• Activity
Take each line in the entries below that holds "width" and show it.

━━━━━━━━━━━━━━━━

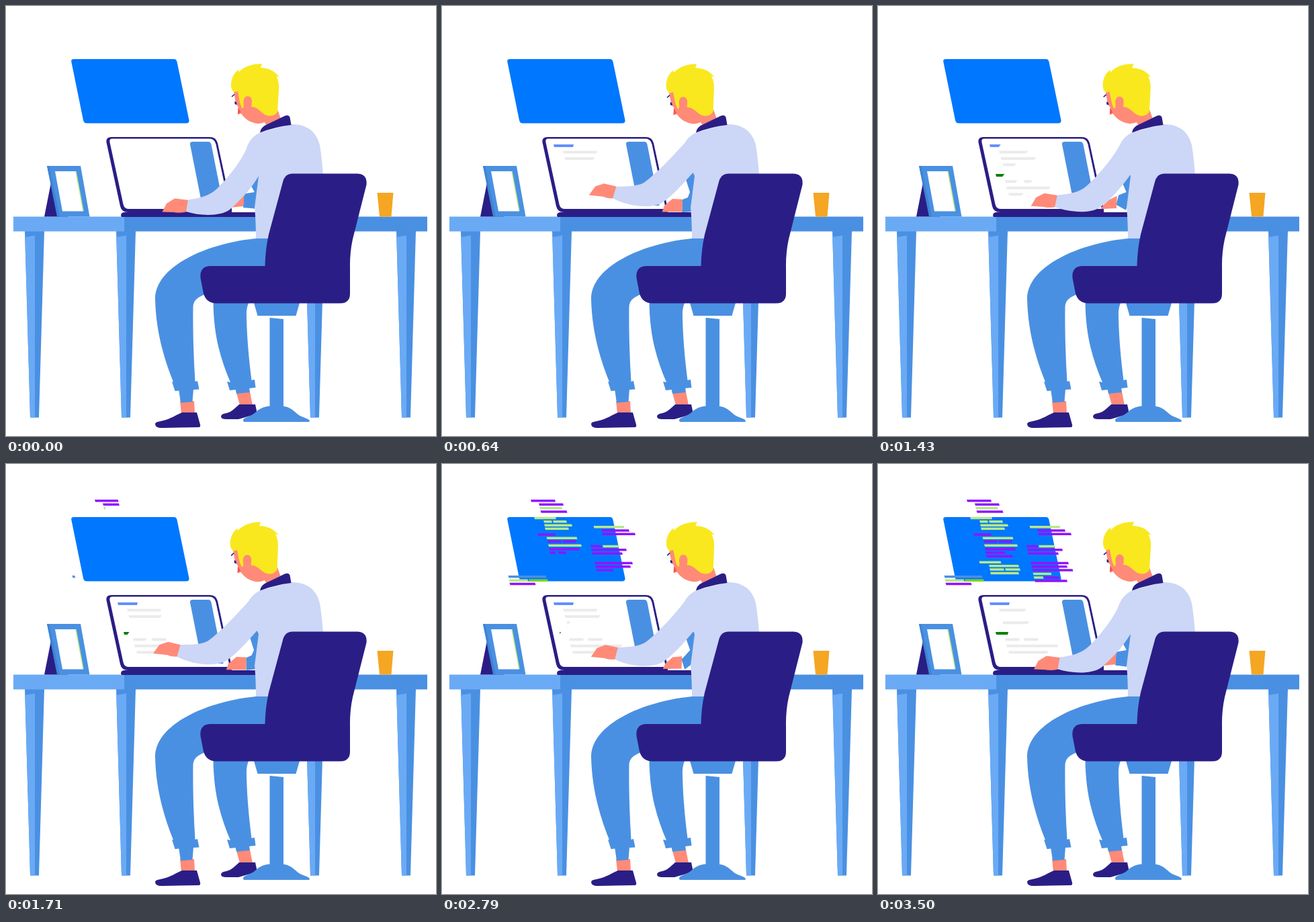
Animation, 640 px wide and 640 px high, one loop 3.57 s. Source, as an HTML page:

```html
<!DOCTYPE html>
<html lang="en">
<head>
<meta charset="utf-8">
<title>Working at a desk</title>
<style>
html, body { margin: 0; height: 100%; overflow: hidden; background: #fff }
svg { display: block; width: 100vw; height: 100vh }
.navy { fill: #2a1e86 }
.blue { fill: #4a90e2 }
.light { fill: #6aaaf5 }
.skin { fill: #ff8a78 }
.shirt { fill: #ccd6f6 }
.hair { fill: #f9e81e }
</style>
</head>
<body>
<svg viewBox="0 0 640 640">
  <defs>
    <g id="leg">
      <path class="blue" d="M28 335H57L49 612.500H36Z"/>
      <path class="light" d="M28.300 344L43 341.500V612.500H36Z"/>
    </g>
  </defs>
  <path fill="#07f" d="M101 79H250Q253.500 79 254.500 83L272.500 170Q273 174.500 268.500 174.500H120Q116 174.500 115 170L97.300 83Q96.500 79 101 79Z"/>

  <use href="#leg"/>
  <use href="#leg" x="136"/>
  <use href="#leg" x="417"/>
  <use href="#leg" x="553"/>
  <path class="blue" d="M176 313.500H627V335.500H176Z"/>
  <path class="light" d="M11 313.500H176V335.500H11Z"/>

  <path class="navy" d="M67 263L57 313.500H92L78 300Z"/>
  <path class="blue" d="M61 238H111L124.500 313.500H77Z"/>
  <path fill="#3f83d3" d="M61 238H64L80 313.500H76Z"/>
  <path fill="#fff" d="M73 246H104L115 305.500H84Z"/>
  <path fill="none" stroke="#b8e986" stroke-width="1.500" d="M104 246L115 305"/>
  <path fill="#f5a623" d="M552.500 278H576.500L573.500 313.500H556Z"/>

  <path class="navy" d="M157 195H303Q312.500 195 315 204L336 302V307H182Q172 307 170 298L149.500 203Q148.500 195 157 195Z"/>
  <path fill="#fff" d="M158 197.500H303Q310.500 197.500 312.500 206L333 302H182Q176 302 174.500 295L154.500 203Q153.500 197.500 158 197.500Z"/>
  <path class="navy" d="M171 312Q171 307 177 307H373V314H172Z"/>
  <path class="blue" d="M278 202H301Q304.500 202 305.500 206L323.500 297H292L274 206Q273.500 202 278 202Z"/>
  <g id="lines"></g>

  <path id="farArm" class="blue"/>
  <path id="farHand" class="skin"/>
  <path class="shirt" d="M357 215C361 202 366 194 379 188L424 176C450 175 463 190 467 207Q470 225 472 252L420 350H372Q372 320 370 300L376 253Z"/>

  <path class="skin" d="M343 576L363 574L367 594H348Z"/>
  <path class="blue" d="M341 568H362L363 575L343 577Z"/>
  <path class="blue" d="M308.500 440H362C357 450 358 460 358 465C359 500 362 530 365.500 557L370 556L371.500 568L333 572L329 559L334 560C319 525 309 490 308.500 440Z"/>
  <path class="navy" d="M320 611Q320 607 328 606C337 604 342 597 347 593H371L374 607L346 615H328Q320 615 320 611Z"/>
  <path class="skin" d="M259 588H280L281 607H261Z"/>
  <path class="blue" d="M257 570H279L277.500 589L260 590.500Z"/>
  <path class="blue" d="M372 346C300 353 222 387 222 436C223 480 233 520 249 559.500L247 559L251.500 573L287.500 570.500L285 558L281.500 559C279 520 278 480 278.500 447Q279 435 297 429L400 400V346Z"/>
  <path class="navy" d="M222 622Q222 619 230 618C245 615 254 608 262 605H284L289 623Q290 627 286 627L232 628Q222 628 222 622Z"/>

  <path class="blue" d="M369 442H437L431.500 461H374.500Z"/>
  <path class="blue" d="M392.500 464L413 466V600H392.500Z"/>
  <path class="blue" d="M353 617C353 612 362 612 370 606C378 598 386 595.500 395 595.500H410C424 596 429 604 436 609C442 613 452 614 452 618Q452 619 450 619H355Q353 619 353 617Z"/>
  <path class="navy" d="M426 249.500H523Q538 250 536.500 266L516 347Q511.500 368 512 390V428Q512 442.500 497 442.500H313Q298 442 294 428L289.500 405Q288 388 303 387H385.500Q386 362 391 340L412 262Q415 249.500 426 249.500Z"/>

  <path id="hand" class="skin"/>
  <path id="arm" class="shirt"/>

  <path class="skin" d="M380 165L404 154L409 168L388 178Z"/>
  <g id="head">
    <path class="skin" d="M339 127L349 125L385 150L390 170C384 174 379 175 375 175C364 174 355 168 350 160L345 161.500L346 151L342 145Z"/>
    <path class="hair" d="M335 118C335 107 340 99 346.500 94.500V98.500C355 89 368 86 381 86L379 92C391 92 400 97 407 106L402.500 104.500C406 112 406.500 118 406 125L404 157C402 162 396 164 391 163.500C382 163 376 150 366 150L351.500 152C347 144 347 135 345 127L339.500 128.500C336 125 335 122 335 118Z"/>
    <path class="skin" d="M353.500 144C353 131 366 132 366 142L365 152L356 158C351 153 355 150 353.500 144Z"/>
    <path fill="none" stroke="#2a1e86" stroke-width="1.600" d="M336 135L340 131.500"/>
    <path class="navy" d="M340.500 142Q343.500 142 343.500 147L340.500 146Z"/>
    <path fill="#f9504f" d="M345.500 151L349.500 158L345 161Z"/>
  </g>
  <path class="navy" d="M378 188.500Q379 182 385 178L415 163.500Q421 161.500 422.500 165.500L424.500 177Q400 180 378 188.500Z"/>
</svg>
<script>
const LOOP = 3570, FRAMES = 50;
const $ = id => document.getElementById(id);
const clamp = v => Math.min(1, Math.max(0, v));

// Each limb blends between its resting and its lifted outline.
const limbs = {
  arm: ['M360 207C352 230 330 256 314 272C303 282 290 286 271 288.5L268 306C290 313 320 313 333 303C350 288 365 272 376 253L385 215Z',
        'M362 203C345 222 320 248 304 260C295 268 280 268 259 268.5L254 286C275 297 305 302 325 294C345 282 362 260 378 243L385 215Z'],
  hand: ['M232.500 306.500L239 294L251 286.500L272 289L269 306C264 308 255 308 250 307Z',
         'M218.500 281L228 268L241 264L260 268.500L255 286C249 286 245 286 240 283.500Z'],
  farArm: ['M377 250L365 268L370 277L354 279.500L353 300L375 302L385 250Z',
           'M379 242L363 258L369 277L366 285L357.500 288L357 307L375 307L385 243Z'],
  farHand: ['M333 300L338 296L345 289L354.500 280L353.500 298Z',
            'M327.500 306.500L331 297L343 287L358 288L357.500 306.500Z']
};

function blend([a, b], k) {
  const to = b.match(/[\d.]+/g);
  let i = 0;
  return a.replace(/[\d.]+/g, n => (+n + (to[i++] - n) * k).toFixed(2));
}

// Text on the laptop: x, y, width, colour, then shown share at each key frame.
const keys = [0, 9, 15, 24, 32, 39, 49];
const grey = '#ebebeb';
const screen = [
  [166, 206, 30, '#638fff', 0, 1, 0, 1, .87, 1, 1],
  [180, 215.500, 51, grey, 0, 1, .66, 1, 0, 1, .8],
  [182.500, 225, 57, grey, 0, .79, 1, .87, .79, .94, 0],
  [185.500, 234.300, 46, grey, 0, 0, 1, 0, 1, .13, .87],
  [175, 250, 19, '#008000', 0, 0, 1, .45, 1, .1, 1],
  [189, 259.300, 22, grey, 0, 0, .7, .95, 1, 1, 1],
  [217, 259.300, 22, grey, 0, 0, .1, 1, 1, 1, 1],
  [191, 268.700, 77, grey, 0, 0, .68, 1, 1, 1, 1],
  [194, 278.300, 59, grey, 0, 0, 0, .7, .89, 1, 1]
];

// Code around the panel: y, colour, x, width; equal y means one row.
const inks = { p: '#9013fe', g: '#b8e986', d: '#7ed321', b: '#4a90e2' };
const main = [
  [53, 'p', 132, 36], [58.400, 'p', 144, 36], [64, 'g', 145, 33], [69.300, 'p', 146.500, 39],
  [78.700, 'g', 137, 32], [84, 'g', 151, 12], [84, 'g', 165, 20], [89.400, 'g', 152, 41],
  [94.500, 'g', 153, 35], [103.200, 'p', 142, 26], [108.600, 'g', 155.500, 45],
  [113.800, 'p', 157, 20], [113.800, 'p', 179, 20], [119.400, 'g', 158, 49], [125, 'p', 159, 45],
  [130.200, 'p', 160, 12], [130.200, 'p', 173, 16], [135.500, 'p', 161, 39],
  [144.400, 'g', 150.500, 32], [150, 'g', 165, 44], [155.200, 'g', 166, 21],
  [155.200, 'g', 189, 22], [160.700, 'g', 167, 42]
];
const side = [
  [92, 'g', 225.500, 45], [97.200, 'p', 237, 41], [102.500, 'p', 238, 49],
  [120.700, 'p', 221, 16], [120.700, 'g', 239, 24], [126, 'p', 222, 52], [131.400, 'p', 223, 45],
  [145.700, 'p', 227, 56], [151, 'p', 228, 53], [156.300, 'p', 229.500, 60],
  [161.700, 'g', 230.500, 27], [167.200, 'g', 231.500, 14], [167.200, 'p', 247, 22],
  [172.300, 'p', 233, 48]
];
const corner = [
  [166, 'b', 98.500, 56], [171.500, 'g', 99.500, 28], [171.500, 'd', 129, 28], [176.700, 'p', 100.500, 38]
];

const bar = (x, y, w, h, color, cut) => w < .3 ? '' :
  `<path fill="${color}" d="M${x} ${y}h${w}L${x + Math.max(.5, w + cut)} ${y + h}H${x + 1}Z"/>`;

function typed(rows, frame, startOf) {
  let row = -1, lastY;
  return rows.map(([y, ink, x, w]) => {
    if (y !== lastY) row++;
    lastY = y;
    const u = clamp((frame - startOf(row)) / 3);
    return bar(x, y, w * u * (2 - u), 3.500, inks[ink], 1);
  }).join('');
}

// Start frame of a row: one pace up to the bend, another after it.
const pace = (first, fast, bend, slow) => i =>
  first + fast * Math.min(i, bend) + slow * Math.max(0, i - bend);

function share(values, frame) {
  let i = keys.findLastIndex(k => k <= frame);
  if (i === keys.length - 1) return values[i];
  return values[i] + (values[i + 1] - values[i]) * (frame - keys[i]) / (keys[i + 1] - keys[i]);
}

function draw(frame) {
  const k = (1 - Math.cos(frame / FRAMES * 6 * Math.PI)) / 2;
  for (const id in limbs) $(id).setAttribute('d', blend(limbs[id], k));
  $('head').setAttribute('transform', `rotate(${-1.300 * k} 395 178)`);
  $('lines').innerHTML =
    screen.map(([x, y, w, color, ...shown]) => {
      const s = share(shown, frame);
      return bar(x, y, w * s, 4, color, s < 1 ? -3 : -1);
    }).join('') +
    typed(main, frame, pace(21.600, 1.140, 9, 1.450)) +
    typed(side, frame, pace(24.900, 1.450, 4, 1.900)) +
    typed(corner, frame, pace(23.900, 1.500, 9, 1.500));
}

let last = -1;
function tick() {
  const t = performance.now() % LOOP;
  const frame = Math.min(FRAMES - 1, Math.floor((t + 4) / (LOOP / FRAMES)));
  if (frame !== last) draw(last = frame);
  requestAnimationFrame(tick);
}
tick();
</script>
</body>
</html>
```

━━━━━━━━━━━━━━━━

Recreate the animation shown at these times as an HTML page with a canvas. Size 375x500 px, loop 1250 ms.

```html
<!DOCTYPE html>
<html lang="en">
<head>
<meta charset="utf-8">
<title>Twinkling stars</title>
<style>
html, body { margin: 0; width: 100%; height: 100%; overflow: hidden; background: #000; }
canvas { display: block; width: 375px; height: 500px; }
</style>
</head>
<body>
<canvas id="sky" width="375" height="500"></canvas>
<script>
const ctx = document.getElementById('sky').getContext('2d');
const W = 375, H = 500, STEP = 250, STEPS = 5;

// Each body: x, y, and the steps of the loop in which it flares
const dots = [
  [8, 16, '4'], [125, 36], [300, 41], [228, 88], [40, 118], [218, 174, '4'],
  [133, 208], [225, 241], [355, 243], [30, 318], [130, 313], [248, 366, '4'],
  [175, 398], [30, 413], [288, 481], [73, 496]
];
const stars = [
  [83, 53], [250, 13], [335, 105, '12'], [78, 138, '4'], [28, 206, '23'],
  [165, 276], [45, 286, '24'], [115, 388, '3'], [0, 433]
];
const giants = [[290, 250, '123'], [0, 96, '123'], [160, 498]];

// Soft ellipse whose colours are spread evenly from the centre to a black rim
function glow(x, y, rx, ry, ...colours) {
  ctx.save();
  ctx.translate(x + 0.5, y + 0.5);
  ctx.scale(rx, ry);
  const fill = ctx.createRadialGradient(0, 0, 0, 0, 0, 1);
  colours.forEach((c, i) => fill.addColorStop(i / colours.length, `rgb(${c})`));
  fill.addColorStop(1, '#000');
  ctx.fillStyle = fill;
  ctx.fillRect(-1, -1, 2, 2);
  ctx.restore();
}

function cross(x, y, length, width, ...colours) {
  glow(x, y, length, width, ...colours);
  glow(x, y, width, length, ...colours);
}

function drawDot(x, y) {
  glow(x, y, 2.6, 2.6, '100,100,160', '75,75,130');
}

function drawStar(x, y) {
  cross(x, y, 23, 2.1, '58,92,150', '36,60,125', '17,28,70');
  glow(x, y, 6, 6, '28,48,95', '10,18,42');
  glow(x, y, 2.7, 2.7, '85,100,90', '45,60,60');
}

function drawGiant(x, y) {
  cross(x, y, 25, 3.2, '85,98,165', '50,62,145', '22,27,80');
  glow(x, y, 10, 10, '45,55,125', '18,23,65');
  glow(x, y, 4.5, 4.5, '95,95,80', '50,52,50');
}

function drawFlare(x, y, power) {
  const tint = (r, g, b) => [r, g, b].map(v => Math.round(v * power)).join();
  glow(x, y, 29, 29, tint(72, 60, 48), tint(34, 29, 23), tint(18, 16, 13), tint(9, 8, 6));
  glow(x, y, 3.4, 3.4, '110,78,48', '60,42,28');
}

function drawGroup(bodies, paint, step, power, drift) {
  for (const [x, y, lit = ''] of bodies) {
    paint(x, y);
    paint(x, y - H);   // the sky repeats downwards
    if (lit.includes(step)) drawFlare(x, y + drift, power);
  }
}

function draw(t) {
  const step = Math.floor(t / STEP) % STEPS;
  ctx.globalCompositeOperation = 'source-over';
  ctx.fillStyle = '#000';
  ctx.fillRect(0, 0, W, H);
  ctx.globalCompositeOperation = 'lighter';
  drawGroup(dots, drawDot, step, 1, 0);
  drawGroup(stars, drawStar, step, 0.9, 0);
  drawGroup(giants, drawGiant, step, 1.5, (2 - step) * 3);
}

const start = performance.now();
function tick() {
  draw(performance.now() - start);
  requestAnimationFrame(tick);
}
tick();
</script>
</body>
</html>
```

━━━━━━━━━━━━━━━━

• Reply to the task
svg { display: block; width: 100vw; height: 100vh }
  <path fill="none" stroke="#b8e986" stroke-width="1.500" d="M104 246L115 305"/>
    <path fill="none" stroke="#2a1e86" stroke-width="1.600" d="M336 135L340 131.500"/>
// Text on the laptop: x, y, width, colour, then shown share at each key frame.
// Code around the panel: y, colour, x, width; equal y means one row.
html, body { margin: 0; width: 100%; height: 100%; overflow: hidden; background: #000; }
canvas { display: block; width: 375px; height: 500px; }
<canvas id="sky" width="375" height="500"></canvas>
function cross(x, y, length, width, ...colours) {
  glow(x, y, length, width, ...colours);
  glow(x, y, width, length, ...colours);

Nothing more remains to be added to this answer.